Elmendorf laid out three choices policymakers must “confront” regarding sustainable budget policies, noting that the only way for the government to rein in its deficits “would be for the United States to deviate from the policies of the past 40 years” by either raising federal revenues “significantly above” their average share of GDP, making “major changes” to entitlement benefits or “substantially reduc[ing]” the role of the rest of the federal government “relative to the size of the economy.”
There was a cordial air and an expressed desire by lawmakers in the committee room to find solutions to their now multi-trillion dollar problem, while outside the committee room, Republicans attacked Obama’s jobs package.

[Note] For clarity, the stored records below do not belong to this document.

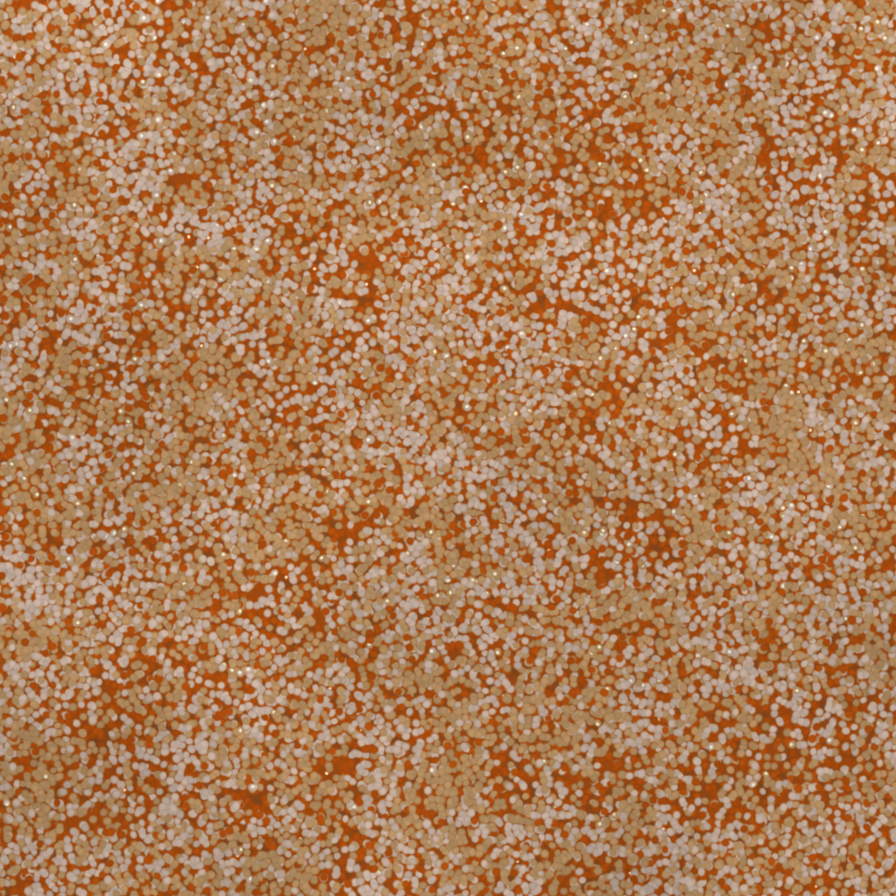
Write a three.js fragment shader that draws this texture.

```glsl
// Draws a bed of fine sand: white and tan grains scattered over orange ones, with a few glints.
varying vec2 vUv;

const float GRAINS_ACROSS = 81.0;
const int LAYERS = 6;
const int BED_LAYERS = 2;

const vec3 GAP = vec3(0.48, 0.26, 0.11);
const vec3 ORANGE = vec3(0.66, 0.29, 0.05);
const vec3 TAN = vec3(0.69, 0.54, 0.37);
const vec3 WHITE = vec3(0.75, 0.66, 0.60);
const vec3 GLINT = vec3(0.96, 0.94, 0.84);

float hash(vec2 p) {
  return fract(sin(dot(p, vec2(127.1, 311.7))) * 43758.5453);
}

vec2 hash2(vec2 p) {
  return vec2(hash(p), hash(p + 57.3));
}

float valueNoise(vec2 p) {
  vec2 cell = floor(p);
  vec2 f = fract(p);
  f = f * f * (3.0 - 2.0 * f);
  float low = mix(hash(cell), hash(cell + vec2(1.0, 0.0)), f.x);
  float high = mix(hash(cell + vec2(0.0, 1.0)), hash(cell + 1.0), f.x);
  return mix(low, high, f.y);
}

vec2 rotate(vec2 p, float angle) {
  float c = cos(angle);
  float s = sin(angle);
  return vec2(c * p.x - s * p.y, s * p.x + c * p.y);
}

// Uneven cover of the upper grains, so patches of the orange bed show through
float coverAt(vec2 uv) {
  float patches = 0.55 * valueNoise(uv * 34.0) + 0.45 * valueNoise(uv * 15.0 + 40.0);
  return clamp(0.76 + 1.1 * (patches - 0.5), 0.0, 1.0);
}

// Share of tan among the pale grains, so white ones gather in clumps
float tanAt(vec2 uv) {
  return clamp(0.56 + 0.8 * (valueNoise(uv * 24.0 + 90.0) - 0.5), 0.0, 1.0);
}

// Picks a mineral from a random value and the shares of orange and tan
vec3 grainColor(float pick, float orangeShare, float tanShare) {
  if (pick < orangeShare) return ORANGE;
  return pick < mix(orangeShare, 1.0, tanShare) ? TAN : WHITE;
}

// Lays one layer of soft, overlapping grains over the colour below
vec3 layGrains(vec3 below, vec2 uv, float angle, float offset, bool isBed, float orangeShare) {
  vec3 color = below;
  vec2 p = rotate(uv * GRAINS_ACROSS, angle) + offset;
  vec2 home = floor(p);
  for (int y = -1; y <= 1; y++) {
    for (int x = -1; x <= 1; x++) {
      vec2 cell = home + vec2(float(x), float(y));
      vec2 center = cell + 0.5 + 0.85 * (hash2(cell) - 0.5);
      vec2 d = rotate(p - center, 6.2832 * hash(cell + 23.1));
      d.x *= mix(1.0, 1.25, hash(cell + 31.7));
      float r = length(d) / mix(0.34, 0.42, hash(cell + 41.3));
      if (r > 1.35) continue;

      // Traits of the whole grain come from the place of its centre
      vec2 centerUv = rotate(center - offset, -angle) / GRAINS_ACROSS;
      if (!isBed && hash(cell + 11.9) > coverAt(centerUv)) continue;

      vec3 grain = grainColor(hash(cell + 71.7), orangeShare, tanAt(centerUv));
      grain *= mix(0.94, 1.06, hash(cell + 83.9));
      grain *= 1.03 - 0.09 * r * r;

      // Small specular spot, off the grain's centre
      float glintShare = isBed ? 0.0 : mix(0.004, 0.04, centerUv.y);
      float shiny = step(hash(cell + 97.1), glintShare);
      float spot = 1.0 - smoothstep(0.04, 0.27, length(d - vec2(0.08, 0.06)));
      grain = mix(grain, GLINT, 0.9 * shiny * spot);

      color = mix(color, grain, 1.0 - smoothstep(0.55, 1.35, r));
    }
  }
  return color;
}

void main() {
  vec3 color = mix(GAP, ORANGE, valueNoise(vUv * 75.0));
  for (int i = 0; i < LAYERS; i++) {
    float layer = float(i);
    bool isBed = i < BED_LAYERS;
    float orangeShare = isBed ? 0.78 : 0.10;
    color = layGrains(color, vUv, 0.4 + 1.1 * layer, 19.37 * layer, isBed, orangeShare);
  }

  // Broad shading, and light that falls off slightly toward the bottom
  color *= mix(0.95, 1.05, valueNoise(vUv * 7.0 + 13.0));
  color *= mix(0.97, 1.03, vUv.y);
  gl_FragColor = vec4(color, 1.0);
}
```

Obama’s proposal includes significant payroll tax cuts to both employees and employers, $50 billion in education spending, with $30 billion block-granted to states for “teacher stabilization,” $50 billion in transportation projects and a national infrastructure bank. The president has challenged Congress multiple times, beginning with a speech to a joint session of Congress last week, to pass the measure immediately.
But Republicans do not see the value in some of his offerings and aren’t rushing to approve them, especially if many of the pay-for details will be left to lawmakers not bound to present a plan until Thanksgiving.
“The president can call this bill whatever he wants. But in reality, all he’s really doing is just proposing a hodgepodge of retread ideas aimed at convincing people that a temporary fix is really permanent and that it will create permanent jobs. And then daring Republicans to vote against it,” Senate Minority Leader Mitch McConnell (R-Ky.) said on the floor Tuesday. “If the president is truly interested in growing the economy and putting Americans back to work, then he’ll leave the temporary proposals and the half-measures — and the tax hikes — aside.”